→ HOW TO COMPLETE THIS TASK:
Check every line of the data below for "RIGHT". Copy each one that has it.

──────────────────────────────

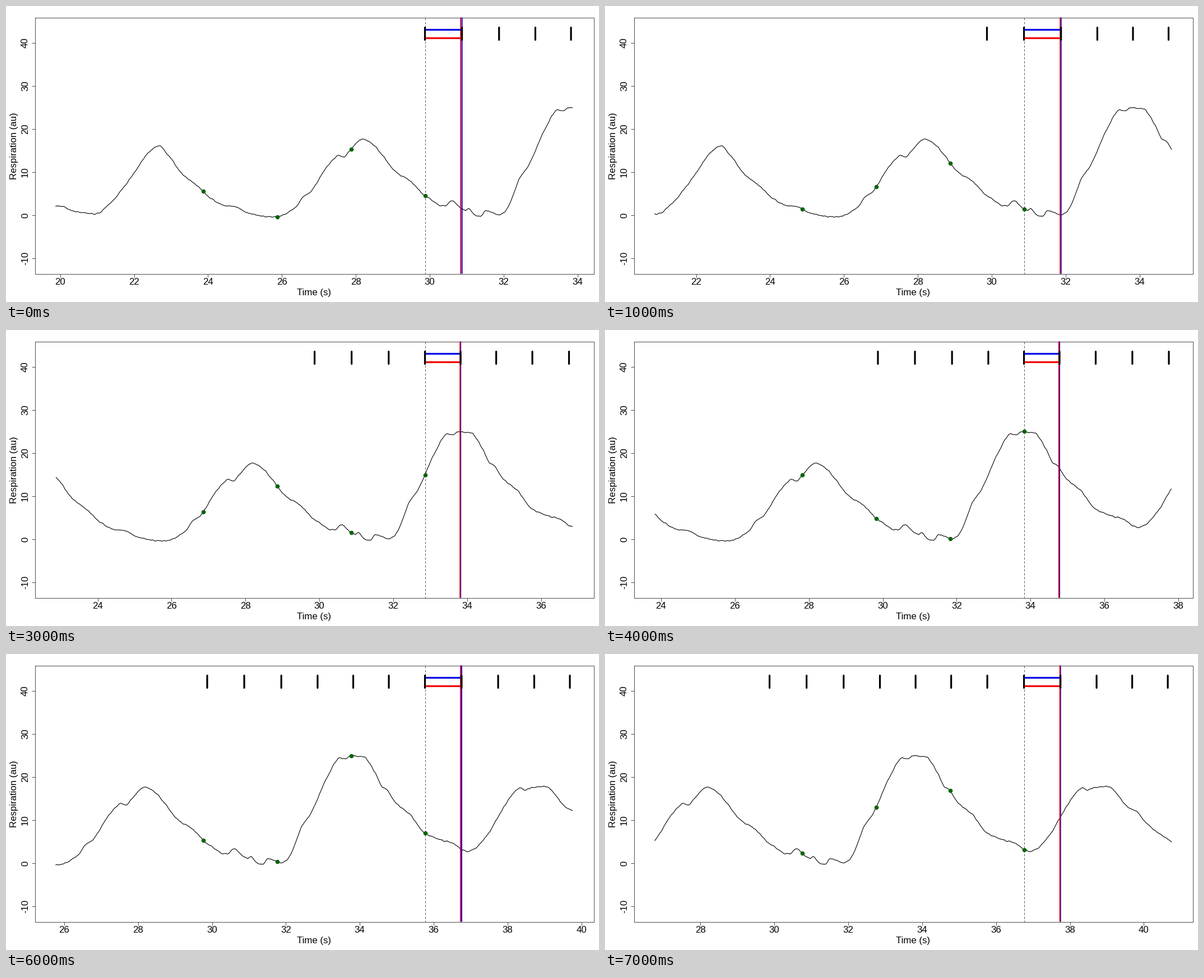
A matplotlib script that plays this animation: 1058 px wide and 529 px high, repeating every 8000 ms.

```python
import numpy as np
import matplotlib.pyplot as plt
from matplotlib.animation import FuncAnimation

W, H, DPI = 1058, 529, 100
PT = 72 / DPI                       # points per pixel
LEFT, RIGHT, TOP, BOTTOM = 51, 1048, 20, 478
NOW_X, PX_PER_S = 747, 65.93
ZERO_Y, PX_PER_AU = 373.5, 7.71
FONT = dict(family="Liberation Sans", size=16.7 * PT, color="black")

BEATS = np.array([29.87, 30.872, 31.875, 32.857, 33.822, 34.785,
                  35.763, 36.755, 37.743, 38.72, 39.684, 40.647])
# gap in pixels between the predicted and the real next beat
GAPS = [2.4, 1.5, 0.2, 1.0, 1.3, 2.0, 2.0, 1.0]

# turning points of the respiration signal as (time, value)
KNOTS = [
    (20.06, 2.1), (20.3, 1.1), (20.95, .35), (21.34, 2.66), (22, 9.8),
    (22.36, 14.2), (22.67, 16.1), (22.94, 13.7), (23.31, 9.5), (23.83, 5.9),
    (24, 4.35), (24.45, 2.3), (24.76, 1.95), (25.01, .7), (25.86, -.35),
    (26.06, .2), (26.41, 2.3), (26.56, 4.3), (26.73, 5.06), (27.24, 11.5),
    (27.56, 13.8), (27.66, 13.5), (27.85, 15.2), (28.18, 17.65),
    (28.38, 16.9), (29.2, 9.3), (29.34, 8.8), (29.87, 4.6), (30.41, 2.1),
    (30.6, 3.45), (30.74, 2.4), (30.95, 1.2), (31.05, 1.55), (31.2, .2),
    (31.37, -.28), (31.53, 1.1), (31.88, .13), (32.04, .9), (32.46, 8.95),
    (32.64, 11.1), (33.17, 20.9), (33.46, 24.4), (33.6, 24.2),
    (33.75, 24.9), (34.1, 24.65), (34.4, 21.2), (34.6, 17.8), (34.75, 17),
    (34.9, 14.7), (35.35, 11.4), (35.76, 6.95), (36.54, 4.47),
    (36.87, 2.75), (37.08, 3.3), (37.48, 6.9), (37.74, 10.8),
    (38.36, 17.4), (38.48, 16.85), (38.59, 17.4), (39.03, 17.75),
    (39.6, 12.8), (39.79, 12.1), (40.06, 9.4), (40.85, 4.3),
]


def monotone_cubic(x, y, t):
    """Cubic Hermite curve through the knots without overshoot."""
    h = np.diff(x)
    s = np.diff(y) / h
    m = np.zeros_like(y)
    m[-1] = s[-1]
    for k in range(1, len(x) - 1):
        if s[k - 1] * s[k] > 0:
            a, b = 2 * h[k] + h[k - 1], h[k] + 2 * h[k - 1]
            m[k] = (a + b) / (a / s[k - 1] + b / s[k])
    t = np.clip(t, x[0], x[-1])
    k = np.clip(np.searchsorted(x, t) - 1, 0, len(h) - 1)
    u = (t - x[k]) / h[k]
    return ((1 + 2 * u) * (1 - u) ** 2 * y[k] + u * u * (3 - 2 * u) * y[k + 1]
            + h[k] * u * (1 - u) * ((1 - u) * m[k] - u * m[k + 1]))


def respiration():
    """Breathing signal with small sensor jitter."""
    t = np.arange(19.75, 40.85, 0.015)
    x, y = np.array(KNOTS, dtype=float).T
    noise = np.random.default_rng(4).normal(0, 0.15, t.size)
    jitter = np.convolve(noise, np.ones(5) / 5, mode="same")
    return t, monotone_cubic(x, y, t) + jitter


def to_y(value):
    return ZERO_Y - PX_PER_AU * value


TIME, VALUE = respiration()

fig = plt.figure(figsize=(W / DPI, H / DPI), dpi=DPI, facecolor="white")
ax = fig.add_axes([0, 0, 1, 1])
ax.set_xlim(-0.5, W - 0.5)
ax.set_ylim(H - 0.5, -0.5)
ax.axis("off")


def line(xs, ys, color, width, z, cap="butt", **kw):
    return ax.plot(xs, ys, color=color, lw=width * PT, zorder=z,
                   solid_capstyle=cap, **kw)[0]


def label(x, y, text, rotation=0):
    return ax.text(x, y, text, rotation=rotation, rotation_mode="anchor",
                   ha="center", va="baseline", **FONT)


# fixed frame and value axis
AXIS = "#3a3a3a"
line([LEFT, RIGHT, RIGHT, LEFT, LEFT], [TOP, TOP, BOTTOM, BOTTOM, TOP],
     AXIS, 0.9, 1, "projecting")
for au in range(-10, 41, 10):
    line([LEFT - 6, LEFT], [to_y(au)] * 2, AXIS, 0.9, 1)
    label(38.5, to_y(au), str(au), 90)
label(549, 517, "Time (s)")
label(18.5, 249.5, "Respiration (au)", 90)

# moving parts
now = line([NOW_X] * 2, [TOP, BOTTOM], "#555555", 1, 2)
now.set_dashes([4, 3])
curve = line([], [], "black", 1.1, 3)
dots = line([], [], "#006400", 0, 7, marker="o", ms=7.6 * PT, mew=0)
blue_bar = line([], [], "#0000e6", 3.2, 5)
red_bar = line([], [], "#f00000", 3.2, 5)
blue_line = line([], [], "#0000e0", 2, 4, snap=False)
red_line = line([], [], "#f00010", 1.9, 4.5, snap=False)
beat_marks = [line([], [], "black", 3.2, 6, "round", snap=False)
              for _ in BEATS]
time_ticks = [(line([], [], AXIS, 0.9, 1), label(0, 497, ""))
              for _ in range(8)]


def draw(i):
    t = BEATS[i]

    def to_x(time):
        return NOW_X + (time - t) * PX_PER_S

    seen = (TIME >= t - 10) & (TIME <= t + 4)
    curve.set_data(to_x(TIME[seen]), to_y(VALUE[seen]))

    lags = t - np.arange(0, 8, 2)
    dots.set_data(to_x(lags), to_y(np.interp(lags, TIME, VALUE)))

    real = to_x(BEATS[i + 1])
    guess = real - GAPS[i]
    blue_bar.set_data([NOW_X, real], [41, 41])
    red_bar.set_data([NOW_X, guess], [56.5, 56.5])
    blue_line.set_data([real] * 2, [TOP, BOTTOM])
    red_line.set_data([guess] * 2, [TOP, BOTTOM])

    for mark, beat in zip(beat_marks, BEATS):
        mark.set_data([to_x(beat)] * 2, [38, 60])
        mark.set_visible(beat <= t + 4)

    first = 2 * int(np.ceil((t + (LEFT - NOW_X) / PX_PER_S) / 2))
    for k, (tick, text) in enumerate(time_ticks):
        second = first + 2 * k
        x = to_x(second)
        tick.set_data([x, x], [BOTTOM, BOTTOM + 6])
        text.set_x(x)
        text.set_text(str(second))
        for part in (tick, text):
            part.set_visible(x <= RIGHT)
    return []


anim = FuncAnimation(fig, draw, frames=8, interval=1000, repeat=True,
                     repeat_delay=0, blit=False)
plt.show()
```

──────────────────────────────

→ SOLUTION FOR THIS EXERCISE:
LEFT, RIGHT, TOP, BOTTOM = 51, 1048, 20, 478
line([LEFT, RIGHT, RIGHT, LEFT, LEFT], [TOP, TOP, BOTTOM, BOTTOM, TOP],
            part.set_visible(x <= RIGHT)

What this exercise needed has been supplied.